Currently, the main library provides services across 9,200 square miles. The library's vision is to create a strong community by educating and connecting with the local community. The library offers a variety of tools to aid individuals with learning, higher education, discover new things, reading classes and other various classes taught by qualified instructors, computers, and services for the disabled. They also offer services where volunteers travel to hospitals, nursing homes, and other places to read to those who are unable to get to the library.
Behind the name

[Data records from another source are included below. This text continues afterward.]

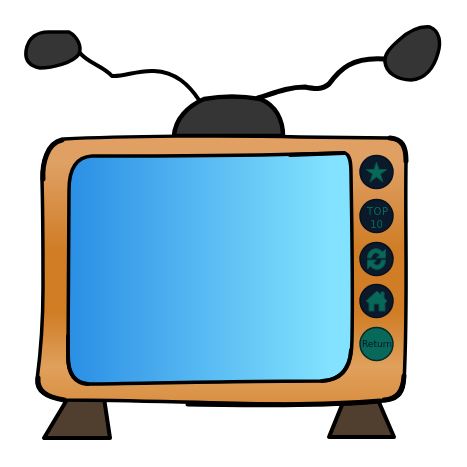
<!DOCTYPE html>
<html lang="en">
<head>
<meta charset="utf-8">
<title>Cartoon television</title>
<style>
:root {
  --ink: #000;
  --charcoal: #353535;
  --foot: #503f2e;
  --wood-light: #e2a062;
  --wood-dark: #d07d26;
  --screen-left: #2a8ee4;
  --screen-right: #82e2ff;
  --button: #0a1a2b;
  --teal: #08685a;
}
html, body { margin: 0; background: #fff; overflow: hidden; }
.television { display: block; width: 467px; height: 467px; }
.outline { stroke: var(--ink); stroke-linecap: round; stroke-linejoin: round; }
.wire { fill: none; stroke-width: 4; }
.dark { fill: var(--charcoal); stroke-width: 3.5; }
.foot { fill: var(--foot); stroke-width: 4; }
.cabinet { fill: url(#wood); stroke-width: 3.5; }
.screen { fill: url(#glass); stroke-width: 3.5; }
.accent { fill: none; stroke-width: 5; }
.button { fill: var(--button); stroke: #06101c; stroke-width: 1.5; }
.button-return { fill: var(--teal); stroke: #04292b; }
.icon { fill: var(--teal); stroke: #0b4f48; stroke-width: 1; }
.label { font-family: "DejaVu Sans", Verdana, sans-serif; text-anchor: middle; }
.label-top { font-size: 10px; fill: var(--teal); }
.label-return { font-size: 9px; fill: #031a20; }
</style>
</head>
<body>
<svg class="television" viewBox="0 0 467 467" role="img" aria-label="Cartoon television with antennas and five round buttons">
  <defs>
    <linearGradient id="wood" x1="0" y1="0" x2="0" y2="1">
      <stop offset="0" stop-color="var(--wood-light)"/>
      <stop offset=".1" stop-color="#dfa064"/>
      <stop offset=".42" stop-color="var(--wood-dark)"/>
      <stop offset=".66" stop-color="var(--wood-dark)"/>
      <stop offset=".86" stop-color="#e0a05c"/>
      <stop offset="1" stop-color="#d98f42"/>
    </linearGradient>
    <linearGradient id="glass">
      <stop offset="0" stop-color="var(--screen-left)"/>
      <stop offset=".92" stop-color="var(--screen-right)"/>
    </linearGradient>
    <path id="refresh-arrow" d="M-9 -1C-9 -11 2 -13 6 -7L9 -10V-1H0L3 -4C0 -8 -4 -6 -5 -1Z"/>
  </defs>

  <g id="antennas">
    <path class="outline wire" d="M80 53C88 63 103 66 112 76C124 77 137 70 154 71C176 72 189 85 199 100"/>
    <path class="outline wire" style="stroke-width:5" d="M258 98C274 93 288 87 305 87C315 89 322 90 329 84C340 69 352 57 384 59"/>
    <path class="outline dark" d="M26 51C28 38 37 31 51 32L69 32C78 37 82 47 79 54C73 63 52 68 40 68C29 66 25 60 26 51Z"/>
    <path class="outline dark" d="M385 62C384 54 391 47 399 40C409 31 420 26 430 27C440 31 441 43 438 53C434 68 425 79 411 80C398 80 386 73 385 62Z"/>
    <path class="outline dark" style="stroke-width:4.5" d="M174 136C175 119 188 106 204 99C221 96 243 96 260 99C276 105 283 120 283 136Z"/>
  </g>

  <g id="feet">
    <path class="outline foot" d="M68 398L44 438L110 438L104 398Z"/>
    <path class="outline foot" d="M344 400L329 437L394 437L378 400Z"/>
  </g>

  <g id="cabinet">
    <path class="outline cabinet" d="M42 180C42 165 46 142 64 139C120 136 230 135 300 137L390 138C402 139 407 147 406 162C405 235 408 310 404 382C403 396 394 401 382 401C350 405 310 405 275 404C200 403 130 400 66 400C47 398 36 392 37 380C41 350 43 320 43 288C43 250 43 215 42 180Z"/>
    <path class="outline accent" d="M43 179C42 164 47 143 62 140M390 138C402 139 406 146 406 161M404 376C403 392 397 399 384 400M64 400C46 397 37 391 38 378M188 404C250 405 320 406 380 401"/>
  </g>

  <g id="screen">
    <path class="outline screen" d="M69 190C69 170 75 157 92 156C150 156 230 156 300 154L345 153C350 155 351 162 351 174C352 230 353 285 352 340C352 364 344 380 322 381C250 381 160 383 88 384C74 383 68 374 68 356C68 300 69 245 69 190Z"/>
    <path class="outline accent" style="stroke-width:4" d="M68 336V356C68 373 74 383 88 384M290 155L344 153M351 350C350 368 342 380 322 381"/>
  </g>

  <g id="controls">
    <circle class="button" cx="376.5" cy="172" r="16.5"/>
    <path class="icon" d="M376.5 162L379 169.500H387L380.500 174L383 182L376.500 177L370 182L372.500 174L366 169.500H374Z"/>

    <circle class="button" cx="376.5" cy="216" r="16.5"/>
    <text class="label label-top" x="377.500" y="215" textLength="21">TOP</text>
    <text class="label label-top" x="376.500" y="228">10</text>

    <circle class="button" cx="376.5" cy="259" r="16.5"/>
    <g class="icon" transform="translate(376.5 259)">
      <use href="#refresh-arrow"/>
      <use href="#refresh-arrow" transform="rotate(180)"/>
    </g>

    <circle class="button" cx="376.5" cy="301" r="16.5"/>
    <path class="icon" d="M366 301L377 291L381 295V292H384V298L387 301L385 303V311H379V304H374V311H369V303Z"/>

    <circle class="button button-return" cx="376.5" cy="344" r="16.500"/>
    <text class="label label-return" x="377" y="347" textLength="30" lengthAdjust="spacingAndGlyphs">Return</text>
  </g>
</svg>
</body>
</html>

The main library has had four different names before it was named in honor of former Tucson’s city manager Joel D. Valdez (1974-1990) on September 2, 2002. Valdez made positive changes in Tucson and improvements of several hundred million dollars. His $300 million bond election in 1984 helped fund the new structuring of the main library. The other names, some previously mentioned, have been the Carnegie Free Library (1938-1957), Tucson Public Library (1957-1990) Tucson-Pima Public Library (1990-2006), Pima County Public Library (2006-present). Even though the main library downtown was named Joel D. Valdez in 2002, it also is referred to as Pima County Public Library. These name changes have occurred while Pima County slowly took control of the library system.
Sonora (red sculpture in front of library)
When one views the giant red sculpture erected in front of the main library downtown, hardly anyone thinks of Tucson’s local culture and its nature. In fact, the sculpture can be mistaken for an abstract insect. “The structure is filled with symbolism. A ring in the sculpture is meant to represent Native American kivas and baskets, while the columns are made to signify Mexican palm trees, and the pyramids stand for the Tucson Mountains” (Villareal 2011). The sculpture stands at 25-foot high and 43-foot wide. Sonora was created by artist David Black and dedicated to the library’s plaza in 1991. It cost $150,000 and was funded by the One Percent for Art Program. The sculpture is known to be an oddity of Tucson.
City Clerk of Tucson. “Voter Educational Materials.” Sample Ballot-Publicity Pamphlet. November 3, 1981. (Pima County Public Library vertical files).
Cheek, Lawrence W. “Tucson Public Library: Library Troubles from A to Z.” Tucson Citizen. July 15, 1981. (Pima County Public Library vertical files).
Cheek, Lawrence W. “Library System Future Hazy as Chief Leaves.” Tucson Citizen. June 11, 1982a. (Pima County Public Library vertical files).
Coile, Norma. “Some Still Don’t Like Library Site.” Tucson Citizen. September 6, 1985. (Pima County Public Library vertical files).
“Downtown Library Decision Nears.” Downtown Illustrated. Vol 1 #4. June 1985. (Pima County Public Library vertical files).
Pima County Public Library. “Joel D Valdez Main Library History.” Last modified November 7, 2018. https://www.library.pima.gov/blogs/post/joel-d-valdez-main-library-history/
Pima County Public Library. “Newsroom.” Library facts. Last modified November 7, 2018. https://www.library.pima.gov/newsroom/
Pima County Public Library. “Vision, Mission, and Values.” Last modified November 7, 2018. https://www.library.pima.gov/mission/
PimaLib_AskALibrarian. “History of Pima County Public Library.” November 22, 2016. Last modified November 7, 2018. https://www.library.pima.gov/blogs/post/history-of-pima-county-public-library/
Villareal, Phil. “Tucson Oddity: Downtown's 'Sonora' Filled with Symbolism.” Arizona Daily Star. October 10, 2011. https://tucson.com/news/local/tucson-oddity-downtown-s-sonora-filled-with-symbolism/article_9a2e3662-7dea-5f97-865a-e84bc1e3cb8d.html